Whenever you buy something, you automatically enter into a kind of contract with the trader, even if the deal has just been done verbally. The Sale of Goods Act 1979 legislates a strict set of rules which retailers and other merchants must adhere to. Under the act all goods must be 'as described', 'fit for purpose', and of 'satisfactory quality'.
If you buy something, it must be of equal quality to any sample you were previously shown, as well as matching it's written description. Any goods you buy must be fit for their everyday purpose, as well as any specific purpose you agreed with the merchant. For example you may have been sold something on the advice that it's compatible with your computer, only to find out that it isn't when you actually come to install it.
Who's To Blame?
If you're in receipt of something which you believe violates any of the above criteria, then the trader is in breach of the Sale of Goods Act, and you can make a claim. You should note that your rights under the act are with the merchant, and not the actual manufacturer, and therefore you need to try and redress the issue with the person or store which you bought it from.
Return, Replace or Repair?
With the Sale of Goods Act, there is no time-frame stipulation for when an item has to be returned by. Instead you have to rely on your own intuition as to what might be deemed reasonable. Obviously this will vary depending on the product and the fault; you may receive an item that is damaged or doesn't work, or it may be an electrical item you've bought which breaks down after a couple of months.
If you want to reject an item and send it back for a refund, three to four weeks is generally accepted as a reasonable amount of time for most items. This is further backed up by the introduction of the Consumer Rights Act in October 2015, which stipulates a rejection period of 30 days.
If you have passed the rejection date, you have the right to get the item repaired or replaced. The retailer has the final say on what course of action will be taken; needless to say, they'll do whatever is cheapest.
If the merchant can't repair or replace the item either within a reasonable time, or without significant inconvenience, you're entitled to claim a partial refund on the purchase price, or a full refund, minus an agreed amount to cover the usage you had from the goods before failure.
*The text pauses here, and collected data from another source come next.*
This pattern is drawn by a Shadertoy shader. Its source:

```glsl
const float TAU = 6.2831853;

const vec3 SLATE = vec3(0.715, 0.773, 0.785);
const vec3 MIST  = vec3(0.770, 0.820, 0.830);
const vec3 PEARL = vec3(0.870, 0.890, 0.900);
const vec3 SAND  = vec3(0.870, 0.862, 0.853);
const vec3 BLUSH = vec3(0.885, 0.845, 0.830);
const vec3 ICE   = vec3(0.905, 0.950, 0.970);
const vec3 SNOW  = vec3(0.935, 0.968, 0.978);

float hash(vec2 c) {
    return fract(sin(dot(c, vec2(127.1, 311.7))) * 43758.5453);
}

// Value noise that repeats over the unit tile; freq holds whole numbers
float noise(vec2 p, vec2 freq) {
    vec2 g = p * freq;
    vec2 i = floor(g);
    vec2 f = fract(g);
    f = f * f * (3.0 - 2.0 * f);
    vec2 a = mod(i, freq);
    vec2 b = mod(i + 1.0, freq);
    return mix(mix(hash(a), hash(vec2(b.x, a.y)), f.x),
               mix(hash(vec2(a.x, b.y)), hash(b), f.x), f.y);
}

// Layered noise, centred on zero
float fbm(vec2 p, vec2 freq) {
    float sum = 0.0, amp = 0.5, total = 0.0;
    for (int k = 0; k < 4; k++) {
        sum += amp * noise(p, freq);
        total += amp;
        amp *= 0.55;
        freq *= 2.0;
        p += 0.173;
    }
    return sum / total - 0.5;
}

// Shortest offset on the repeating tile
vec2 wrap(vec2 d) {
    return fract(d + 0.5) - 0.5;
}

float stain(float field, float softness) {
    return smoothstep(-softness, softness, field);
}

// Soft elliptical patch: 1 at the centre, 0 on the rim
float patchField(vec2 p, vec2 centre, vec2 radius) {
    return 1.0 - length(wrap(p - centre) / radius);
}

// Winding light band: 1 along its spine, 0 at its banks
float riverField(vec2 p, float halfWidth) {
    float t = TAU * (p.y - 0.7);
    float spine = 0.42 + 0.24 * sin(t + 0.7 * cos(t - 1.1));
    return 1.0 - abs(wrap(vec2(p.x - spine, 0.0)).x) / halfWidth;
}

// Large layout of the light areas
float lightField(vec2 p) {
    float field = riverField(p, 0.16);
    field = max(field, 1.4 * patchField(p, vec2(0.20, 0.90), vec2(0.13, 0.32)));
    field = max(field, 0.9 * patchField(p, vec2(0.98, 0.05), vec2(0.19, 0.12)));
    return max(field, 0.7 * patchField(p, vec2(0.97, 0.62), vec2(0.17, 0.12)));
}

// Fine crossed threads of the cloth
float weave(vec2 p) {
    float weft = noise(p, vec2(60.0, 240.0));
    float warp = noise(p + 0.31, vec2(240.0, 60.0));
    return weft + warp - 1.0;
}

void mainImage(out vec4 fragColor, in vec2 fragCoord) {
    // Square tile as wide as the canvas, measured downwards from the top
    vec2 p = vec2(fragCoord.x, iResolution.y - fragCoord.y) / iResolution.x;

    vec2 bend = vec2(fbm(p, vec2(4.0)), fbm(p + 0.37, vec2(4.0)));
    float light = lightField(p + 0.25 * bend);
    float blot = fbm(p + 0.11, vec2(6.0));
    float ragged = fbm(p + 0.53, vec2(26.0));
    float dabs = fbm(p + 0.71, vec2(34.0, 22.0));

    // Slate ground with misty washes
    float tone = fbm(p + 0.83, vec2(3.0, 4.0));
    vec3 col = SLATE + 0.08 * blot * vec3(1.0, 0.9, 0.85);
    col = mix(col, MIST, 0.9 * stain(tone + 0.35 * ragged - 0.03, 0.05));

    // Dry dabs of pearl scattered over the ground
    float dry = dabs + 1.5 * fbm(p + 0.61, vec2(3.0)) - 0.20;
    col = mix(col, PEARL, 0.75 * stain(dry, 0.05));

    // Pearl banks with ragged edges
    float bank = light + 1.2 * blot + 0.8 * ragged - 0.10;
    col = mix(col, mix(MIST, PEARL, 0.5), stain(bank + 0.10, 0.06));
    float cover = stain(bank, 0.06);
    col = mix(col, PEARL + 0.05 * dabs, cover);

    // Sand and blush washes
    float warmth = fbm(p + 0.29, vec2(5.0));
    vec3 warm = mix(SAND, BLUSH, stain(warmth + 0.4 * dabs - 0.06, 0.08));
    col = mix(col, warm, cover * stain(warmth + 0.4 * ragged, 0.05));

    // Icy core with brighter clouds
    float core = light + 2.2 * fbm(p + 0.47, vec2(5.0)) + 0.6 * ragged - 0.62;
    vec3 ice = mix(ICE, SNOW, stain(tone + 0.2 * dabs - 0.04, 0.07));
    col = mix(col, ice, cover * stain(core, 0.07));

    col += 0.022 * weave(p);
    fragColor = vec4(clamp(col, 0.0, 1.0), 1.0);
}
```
If the retailer outright refuses to repair or replace the goods, you're entitled to have a third party fix the item at the cost of the merchant, but you'll have to claim the money back.
After Six Months
Within the first 6 months of the purchase, it's up to the merchant to prove that the goods weren't faulty at the time of sale. However, after 6 months the onus switches to you. If you have a dispute which can't be settled in a civil manner, you may need to take the case to court, and under the Sale of Goods act, you have up to six years to do this (five years if you live in Scotland).
If you take the case to court you will most certainly need to provide enough evidence to convince a Judge, but proving that the fault is due to poor quality and not misuse isn't as difficult as it first sounds. Depending on the nature and value of the goods it may be necessary to enlist the help of an expert, such as an electrician or mechanic. Failing that you may need to just collate enough evidence from other customers, which indicates that there is a problem with that particular product line. Searching Google and looking through the various forums it throws up can reap huge rewards when looking for such evidence.